CCP Special Projects

Gentrification in Our Community A Faith Community Response Community Report and Action Plan

Overview:  In response to changes in our community related the process of gentrification, three faith-based organizations hosted communities meetings open to the public for the purpose of gathering information from residents.  The meetings were held on Tuesday, 24 April at Our Lady of Mercy-Neighborhood House; Sunday, 29 April at Saint Patrick’s Church; and Wednesday, 2 May at Trinity Worldwide Outreach Ministries.  We asked participants to complete surveys and participate in group discussions during which we took notes.  More than sixty people attended the meetings and forty-seven people completed surveys.

Download a copy of the latest Report and Action Plan (PDF).

The Case for a Permanent Catholic Campus Ministry Location at the College of Charleston

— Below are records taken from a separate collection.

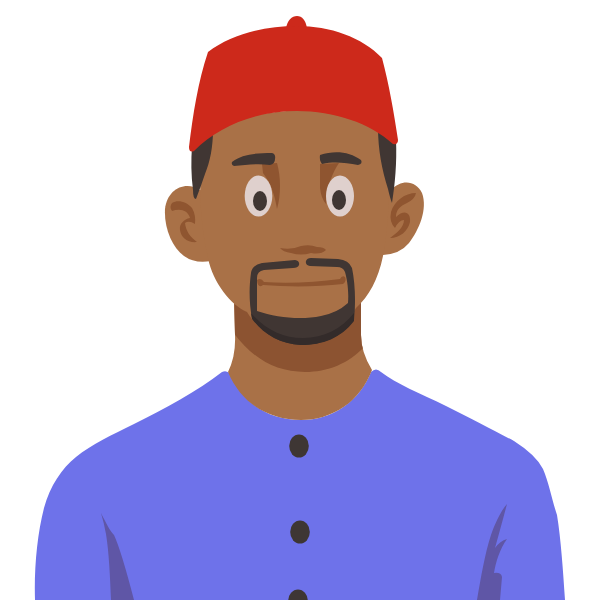
<!DOCTYPE html>
<html lang="en">
<head>
<meta charset="utf-8">
<title>Portrait of a man in a red cap</title>
<style>
:root {
  --paper: #ffffff;
  --skin: #a97147;
  --skin-shade: #8f5530;
  --neck-shade: #8c5331;
  --hair: #403633;
  --beard-shade: #332b2a;
  --cap: #cd291b;
  --shirt: #6e72ea;
  --fold: #5f56a6;
  --eye-white: #dfd0cd;
  --button: #3e3634;
}
html, body { margin: 0; width: 600px; height: 600px; overflow: hidden; background: var(--paper); }
svg { display: block; }
.skin { fill: var(--skin); }
.shade { fill: var(--skin-shade); }
.neck-shade { fill: var(--neck-shade); }
.hair { fill: var(--hair); }
.beard-shade { fill: var(--beard-shade); }
.cap { fill: var(--cap); }
.shirt { fill: var(--shirt); }
.fold { fill: var(--fold); }
.eye-white { fill: var(--eye-white); }
.button { fill: var(--button); }
</style>
</head>
<body>
<svg width="600" height="600" viewBox="0 0 600 600" role="img" aria-label="Man with a goatee wearing a red cap and a blue collarless shirt">
  <defs>
    <clipPath id="neck-shape">
      <path d="M234 296L235 335Q236 356 228 372C242 405 270 420 301 420C332 420 360 402 372 370Q361 352 361 335V296Z"/>
    </clipPath>
    <ellipse id="shirt-button" class="button" rx="9.8" ry="11.5"/>
  </defs>

  <g id="shirt">
    <path class="shirt" d="M222 372Q227 370 230 374C244 405 270 420 301 420C332 420 359 402 371 372Q376 367 381 372C396 384 420 393 446 406C470 418 495 431 514 441Q536 455 543 469C549 483 552 500 557 515C561 540 563 570 565 600H35C34 570 37 535 44 508C50 486 62 468 76 457C92 444 112 435 134 424C164 409 198 391 222 372Z"/>
    <path class="fold" d="M101 513C106 523 110 531 114 535Q121 550 134 600H111C110 575 109 553 106 534Q104 523 101 513Z"/>
    <path class="fold" d="M507 504Q502 523 495 548Q500 541 507 539C500 549 496 561 494 573Q501 572 502 577L500 600H477C481 577 485 553 491 535C496 521 501 511 507 504Z"/>
    <use href="#shirt-button" x="299" y="446"/>
    <use href="#shirt-button" x="300" y="532"/>
    <use href="#shirt-button" x="298" y="601"/>
  </g>

  <g id="neck" clip-path="url(#neck-shape)">
    <rect class="skin" x="220" y="290" width="160" height="135"/>
    <path class="neck-shade" d="M230 290H366V345C349 364 327 372 305 372C275 372 252 358 233 332Z"/>
  </g>

  <g id="ears">
    <path class="skin" d="M194 187C180 183 167 192 165 209C164 228 172 247 184 256Q195 264 211 261L222 200Z"/>
    <path class="skin" d="M391 190C401 179 416 180 422 193C428 209 419 230 409 243Q400 254 383 255L372 210Z"/>
    <path class="shade" d="M172 203C178 199 187 202 192 208Q196 215 195 224Q189 220 185 223C186 231 190 237 197 242C188 243 181 238 180 230C179 224 184 219 190 218C188 210 180 208 172 211Q169 207 172 203Z"/>
    <path class="shade" d="M416 193Q415 199 407 203C400 206 396 210 396 217C404 209 411 212 410 222C408 231 400 238 390 238C397 233 404 227 404 220Q399 220 395 228Q389 222 391 212C394 201 405 193 416 193Z"/>
  </g>

  <path id="face" class="skin" d="M206 138C240 104 350 100 386 134C391 170 390 220 383 256C378 280 369 296 356 308C342 333 322 344 301 344C280 344 260 333 247 312C231 305 213 283 208 258C199 220 197 165 206 138Z"/>

  <g id="side-hair" class="hair">
    <path d="M192 146L213 130C213 147 210 162 205 174Q201 186 196 199Q193 199 193 190C191 175 191 160 192 146Z"/>
    <path d="M378 127L396 140C397 163 395 184 392 203Q390 198 388 189C382 170 378 150 378 127Z"/>
  </g>

  <g id="cap" class="cap">
    <path d="M286 29C287 20 292 16 297 16C302 16 306 20 307 29Z"/>
    <path d="M208 52C231 34 264 26 297 26C330 26 362 37 382 58C389 84 394 113 398 140Q398 145 393 144C370 123 334 111 297 111C256 111 219 126 194 151Q189 153 189 147C193 114 198 82 208 52Z"/>
  </g>

  <g id="nose">
    <path class="shade" d="M262 164L277 163C281 177 281 195 277 209C275 196 271 183 263 173Z"/>
    <path class="shade" d="M320 164L339 163C333 172 327 185 326 204Q321 198 320 188Z"/>
    <path class="shade" d="M280 248Q292 250 301 246Q310 244 317 247Q324 247 326 250Q321 255 311 253Q301 256 291 253Q283 252 280 248Z"/>
  </g>

  <g id="eyes">
    <ellipse class="eye-white" cx="258.500" cy="196" rx="13.800" ry="20.500"/>
    <ellipse class="eye-white" cx="340" cy="196" rx="14" ry="20.500"/>
    <ellipse class="hair" cx="260" cy="201" rx="7" ry="10"/>
    <ellipse class="hair" cx="339" cy="200" rx="7" ry="10"/>
  </g>

  <g id="eyebrows" class="hair">
    <path d="M232 162C242 154 256 153 272 153Q276 154 275 159Q275 164 270 165C257 163 246 165 234 166Q231 165 232 162Z"/>
    <path d="M320 155C335 150 350 152 361 160Q363 164 358 165C346 163 335 161 322 164Q319 160 320 155Z"/>
  </g>

  <g id="mouth" class="shade">
    <path d="M257 280Q261 277 264 282C290 284 316 282 340 279Q342 275 345 277Q347 281 343 284C317 287 288 287 263 285Q258 289 257 280Z"/>
  </g>

  <g id="goatee">
    <path class="hair" d="M295 260Q300 261 299 265Q298 268 293 268L264 270Q257 271 257 278V311C277 318 302 320 321 316Q337 313 348 303C349 290 347 279 345 272Q343 267 337 267L310 266Q305 265 306 261Q307 258 311 258L338 259Q349 260 352 268C355 282 356 302 354 320C341 337 323 345 301 345C280 344 263 334 252 318C249 303 249 287 251 273Q252 265 262 263Z"/>
    <path class="beard-shade" d="M251 313C266 330 283 338 303 338C324 338 341 329 354 313V321C341 338 323 345 301 345C280 344 263 334 252 319Z"/>
  </g>
</svg>
</body>
</html>
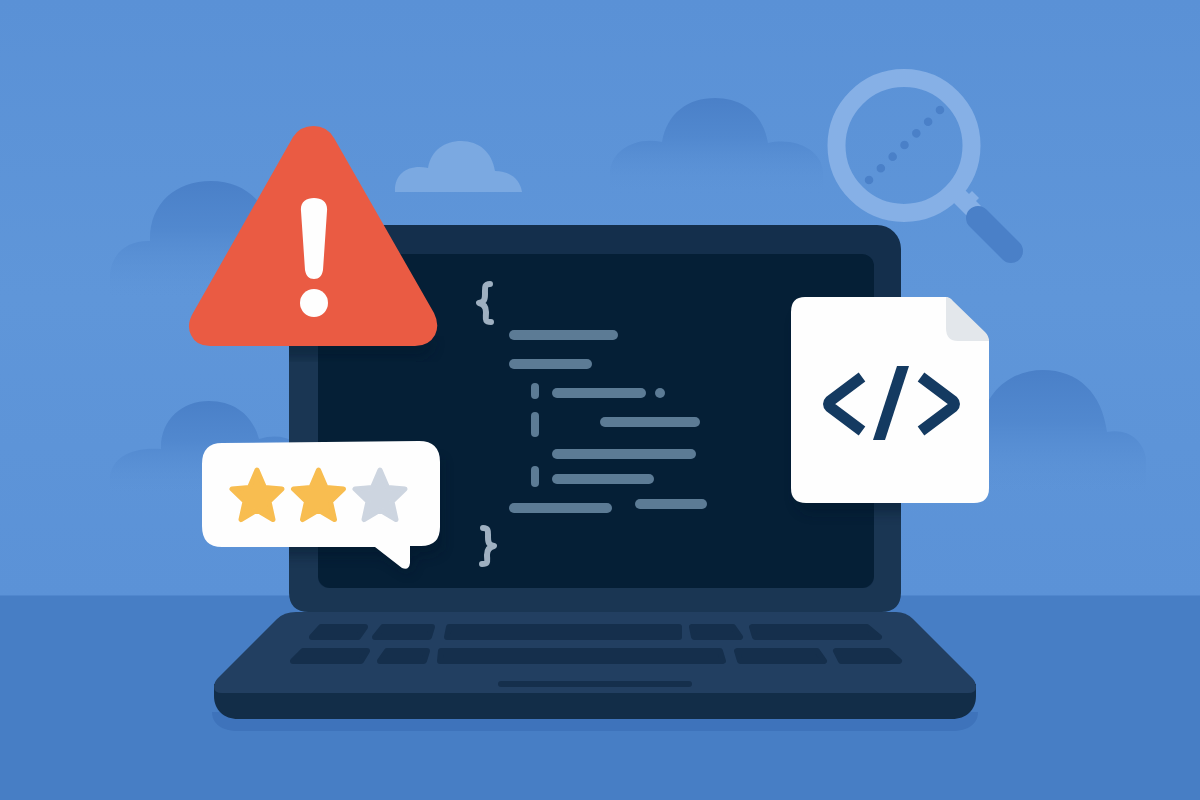
<!DOCTYPE html>
<html lang="en">
<head>
<meta charset="utf-8">
<title>Code warning illustration</title>
<style>
:root {
  --sky: #5d94d8;
  --desk: #477ec5;
  --cloud: #4a80c8;
  --cloud-light: #7ba9e1;
  --lens-ring: #86b0e6;
  --lens-handle: #4a80c8;
  --frame: #142f4c;
  --bezel: #1a3653;
  --screen: #051f36;
  --deck: #223f61;
  --deck-front: #122d48;
  --key: #152f4c;
  --code: #5c7b95;
  --brace: #9fb0c1;
  --alert: #ea5b43;
  --paper: #fefefe;
  --fold: #e3e7eb;
  --ink: #143a61;
  --star: #f8bd50;
  --star-off: #cdd5e0;
}
html, body { margin: 0; width: 1200px; height: 800px; overflow: hidden; background: var(--sky); }
.scene { display: block; }
.sky { fill: var(--sky); }
.desk { fill: var(--desk); }
.cloud-light { fill: var(--cloud-light); }
.lens-ring { fill: none; stroke: var(--lens-ring); stroke-width: 18; }
.lens-neck { stroke: var(--lens-ring); stroke-width: 17; }
.lens-dots { stroke: var(--lens-handle); stroke-width: 8.5; stroke-linecap: round; stroke-dasharray: 0.1 16.5; }
.lens-handle { stroke: var(--lens-handle); stroke-width: 24; stroke-linecap: round; }
.frame { fill: var(--frame); }
.bezel { fill: var(--bezel); }
.screen { fill: var(--screen); }
.deck { fill: var(--deck); }
.deck-front { fill: var(--deck-front); }
.keys { fill: var(--key); stroke: var(--key); stroke-width: 6; stroke-linejoin: round; }
.trackpad { fill: var(--key); }
.code { fill: var(--code); }
.brace { fill: none; stroke: var(--brace); stroke-width: 6; stroke-linecap: round; stroke-linejoin: round; }
.shadow { fill: #03182b; opacity: .4; filter: url(#soft); }
.alert { fill: var(--alert); }
.paper { fill: var(--paper); }
.fold { fill: var(--fold); }
.tag-mark { fill: none; stroke: var(--ink); stroke-width: 11; }
.tag-slash { fill: var(--ink); }
.star { fill: var(--star); stroke: var(--star); stroke-width: 5; stroke-linejoin: round; }
.star-off { fill: var(--star-off); stroke: var(--star-off); }
</style>
</head>
<body>
<svg class="scene" width="1200" height="800" viewBox="0 0 1200 800" role="img" aria-label="Laptop showing code, with a warning sign, a two star review and a code file">
  <defs>
    <linearGradient id="cloud-fade" x1="0" y1="0" x2="0" y2="1">
      <stop offset="0" stop-color="#4a80c8"/>
      <stop offset="0.4" stop-color="#4f86cd" stop-opacity=".85"/>
      <stop offset="1" stop-color="#5d94d8" stop-opacity="0"/>
    </linearGradient>
    <linearGradient id="sky-glow" x1="0" y1="0" x2="0" y2="1">
      <stop offset="0" stop-color="#5a91d6"/>
      <stop offset="0.5" stop-color="#5f96d9"/>
      <stop offset="1" stop-color="#5b92d7"/>
    </linearGradient>
    <filter id="soft" x="-20%" y="-20%" width="140%" height="140%"><feGaussianBlur stdDeviation="6"/></filter>
    <clipPath id="screen-area"><rect x="289" y="225" width="612" height="387" rx="24"/></clipPath>
    <path id="star" d="M0-26 L7.5-8.500 L25-7 L12 5.500 L16 23.500 L0 14 L-16 23.500 L-12 5.500 L-25-7 L-7.500-8.500Z"/>
  </defs>

  <g id="background">
    <rect class="sky" width="1200" height="800"/>
    <rect width="1200" height="596" fill="url(#sky-glow)"/>
    <g id="clouds" fill="url(#cloud-fade)">
      <path d="M110 300V274C112 252 129 240 150 241C149 204 175 181 211 181C247 181 270 205 274 241C300 240 314 252 318 274V300Z"/>
      <path d="M110 500V476C113 458 130 447 161 449C160 420 182 401 209 401C235 401 253 416 259 439C281 432 300 440 310 458V500Z"/>
      <path d="M610 195V172C611 151 635 136 662 142C667 113 688 98 715 98C743 98 763 114 768 143C797 137 822 151 823 172V195Z"/>
      <path d="M940 500V430C955 430 968 425 980 425C986 390 1012 370 1043 370C1078 370 1102 393 1107 432C1129 428 1143 441 1146 458V500Z"/>
    </g>
    <path class="cloud-light" d="M395 192C394 174 408 164 428 168C431 150 445 141 461 141C479 141 492 152 495 171C510 171 520 179 522 192Z"/>
    <rect class="desk" y="595.500" width="1200" height="205"/>
  </g>

  <g id="magnifier">
    <path class="lens-neck" d="M956 193L975 212"/>
    <circle class="lens-ring" cx="904" cy="145.500" r="67.500"/>
    <path class="lens-dots" d="M869 180L940 110"/>
    <path class="lens-handle" d="M978 218L1011 251"/>
    <path d="M958 205L972 191L979 198L965 212Z" fill="#86b0e6"/>
  </g>

  <g id="laptop">
    <path d="M212 712H978C978 724 968 731 952 731H238C222 731 212 724 212 712Z" fill="#3b70b8" opacity=".7"/>
    <rect class="frame" x="289" y="225" width="612" height="387" rx="24"/>
    <path class="bezel" d="M289 340H318V576Q318 588 330 588H862Q874 588 874 576V340H901V592Q901 612 881 612H309Q289 612 289 592Z"/>
    <rect class="screen" x="318" y="254" width="556" height="334" rx="12"/>
    <path class="deck-front" d="M214 684H976V696C976 710 966 719 952 719H238C224 719 214 710 214 696Z"/>
    <path class="deck" d="M296 612H896Q906 612 913 619L972 678Q976 682 976 687Q976 693 968 693H222Q214 693 214 687Q214 682 218 678L277 619Q284 612 296 612Z"/>
    <g class="keys">
      <path d="M321 627H365L358 637H312Z"/>
      <path d="M383 627H432L429 637H375Z"/>
      <path d="M449 627H679V637H447Z"/>
      <path d="M692 627H733L740 637H694Z"/>
      <path d="M752 627H867L879 637H755Z"/>
      <path d="M303 651H367L361 661H293Z"/>
      <path d="M387 651H427L424 661H380Z"/>
      <path d="M441 651H720L723 661H440Z"/>
      <path d="M737 651H817L824 661H740Z"/>
      <path d="M836 651H888L899 661H841Z"/>
    </g>
    <rect class="trackpad" x="498" y="681" width="194" height="6" rx="3"/>
  </g>

  <g id="code-listing">
    <path class="brace" d="M490 284C484 284 485 288 485 294C485 300 484 302 479 303C484 304 486 307 486 312C486 319 484 322 491 322"/>
    <path class="brace" d="M483 528C489 528 488 532 488 537C488 543 489 545 494 546C489 547 487 550 487 555C487 561 489 564 482 564"/>
    <g class="code">
      <rect x="509" y="330" width="109" height="10" rx="5"/>
      <rect x="509" y="359" width="83" height="10" rx="5"/>
      <rect x="552" y="388" width="94" height="10" rx="5"/>
      <circle cx="660" cy="393" r="5"/>
      <rect x="600" y="417" width="100" height="10" rx="5"/>
      <rect x="552" y="449" width="144" height="10" rx="5"/>
      <rect x="552" y="474" width="102" height="10" rx="5"/>
      <rect x="509" y="503" width="103" height="10" rx="5"/>
      <rect x="635" y="499" width="72" height="10" rx="5"/>
      <rect x="531" y="383" width="8" height="16" rx="4"/>
      <rect x="531" y="412" width="8" height="25" rx="4"/>
      <rect x="531" y="466" width="8" height="21" rx="4"/>
    </g>
  </g>

  <g id="card-shadows" clip-path="url(#screen-area)">
    <path class="shadow" d="M220 340H434Q434 358 414 358H220Z"/>
    <path class="shadow" d="M230 460H442V548Q438 556 416 556L410 574L382 556H230Z"/>
    <rect class="shadow" x="796" y="310" width="200" height="203" rx="16"/>
  </g>

  <g id="warning-sign">
    <path class="alert" d="M293 137Q300 126 313.500 126Q327 126 334 138L434 313Q440 325 435 335Q429 346 415 346H210Q196 346 191 335Q186 325 193 313Z"/>
    <path class="paper" d="M301 211C300 202 306 198 314 198C322 198 328 202 327 211L323 270C322 276 319 279 314 279C309 279 306 276 305 270Z"/>
    <circle class="paper" cx="314" cy="303" r="14"/>
  </g>

  <g id="review-bubble">
    <path class="paper" d="M222 443L419 441Q440 441 440 462V527Q440 546 421 546H410V563Q409 571 402 568L375 547H222Q202 547 202 526V464Q202 443 222 443Z"/>
    <use class="star" href="#star" x="257" y="496"/>
    <use class="star" href="#star" x="318.500" y="496"/>
    <use class="star star-off" href="#star" x="380" y="496"/>
  </g>

  <g id="code-file">
    <path class="paper" d="M805 297H947L989 340V488Q989 503 974 503H806Q791 503 791 488V312Q791 297 805 297Z"/>
    <path class="fold" d="M946 297Q950 297 953 301L985 332Q989 336 989 341H958Q946 341 946 328Z"/>
    <path class="tag-mark" d="M862 377L830 401Q827 404 830 407L862 431"/>
    <path class="tag-mark" d="M921 377L953 401Q956 404 953 407L921 431"/>
    <path class="tag-slash" d="M897 366H909L885 440H873Z"/>
  </g>
</svg>
</body>
</html>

The Need
The college years are often seen and feared by parents and the public as a time during which the secular world erodes the Christian faith of students. In fact, Mass attendance is declining among all age groups.  Yet longitudinal studies of young Catholics have found that eight out of ten students enter college with the spiritual desire to deepen their faith.

Perhaps more than previous generations, studies find that today’s college students resist structure.  They seek a comfortable safe place, a home, among peers.  As is well known, the current college generation is more bound than any prior to electronic devices linked to digital communities and social networks.  They have grown up in homes gathered in living rooms with each family member intently involved with their personal devices.  The paradox of communal isolation is a hallmark.  Other interfaith studies have found that students with spiritual longing gain the most from shared experiences with peers through study, service, and one-on-one peer interaction.

Many traditional structures and processes of Catholic youth outreach are often not aligned with the needs of today’s college students.  However, the longstanding Newman Center model stands out because it offers the home and faith community environment that students want and need.  The key elements of the Newman Model include a permanent gathering place that is comfortably like home, large enough space for gatherings of forty or more people, close proximity to the college campus and a Catholic Church; and a kitchen available for large meals and off-hour and late-night snacks.  In short, it is a loving Catholic family home away from home.

This conceptual and empirical depiction of what a Catholic campus ministry center should be is affirmed by the testimony of the former and current students involved in Campus Ministry at the College of Charleston.  In what had been the temporary center called the Upper Room, one former student said that you would regularly find ten to fifteen students gathered in this “comfortable and safe space” to study at any time of the day or night.  Because upperclassmen would naturally become peer mentors for underclassmen, students with demanding class and study schedules would retreat to the Upper Room for peaceful fellowship and quiet study rather than the library.  According to the students, these one-on-one relationships were vital to deepening the students’ faith because they saw their peers living as quiet witnesses to the Gospel.  As one said, “You become more like the people you spend time with.”

The students who spent their days in the Upper Room also regularly attended Mass at Saint Patrick’s, inviting Catholics and non-Catholics alike.  Many non-Catholic friends became regular Mass attendees.  The students who shared their experiences came from homes that were both very and not very devout.  Yet they all found that their experience in campus ministry through the Upper Room deepened their faith and made them truer followers of Christ.

Today, Campus Ministry is without a home.  Saint Patrick’s Parish continues to offer a student Mass and provides meeting space for a weekly community meal.  Yet the program is without ongoing meeting space.  With deep concern for the spiritual well-being of young people at the College of Charleston and interest in ensuring that the ministry finds appropriate permanent space to renew the program and feed the spiritual hunger of young people for the Truth found only in Christ, a group of lay Catholics have joined to provide support for the ministry and work with the parish and diocese to find an acceptable permanent solution. 

Be demanding of the world around you; be demanding first of all with yourselves.  Be children of God; take pride in it!  Pope Saint John Paul II, World Youth Day, Czestochowa, Poland

The Solution
The “Newman Center” model continues to be the most effective and distinctive approach to Catholic college ministry on large and mid-size campuses. This model stands out because it offers the home and faith community environments that students want and need.

The key elements of the Newman Model dedicated center include:

  • Close proximity both to the college campus within well lit, safe walking distance for late night travel (St. Patrick’s Catholic Church, our parish home away from home parish, could not be better located)
  • Permanent gathering place that is comfortably like home – dedicated only for campus ministry use
  • Large enough “living room” space for gatherings of forty or more people (e.g., movie nights, speakers, discussions, etc.)
  • Two bathrooms – handicap accessible
  • Main entrance and at least ground floor handicap accessible
  • Kitchen available for prep of large meals and off-hour and late-night snacks
  • Study rooms adequate for private and small group study
  • Private ministry office for both workstation and pastoral counseling
  • Multiple electric circuits, outlets, and charging stations for the “wired” generation
  • A small quiet meditation prayer room
  • Total space requirement of about 3,000 – 4,000 square feet

Download the latest copy of this Case Statement (PDF).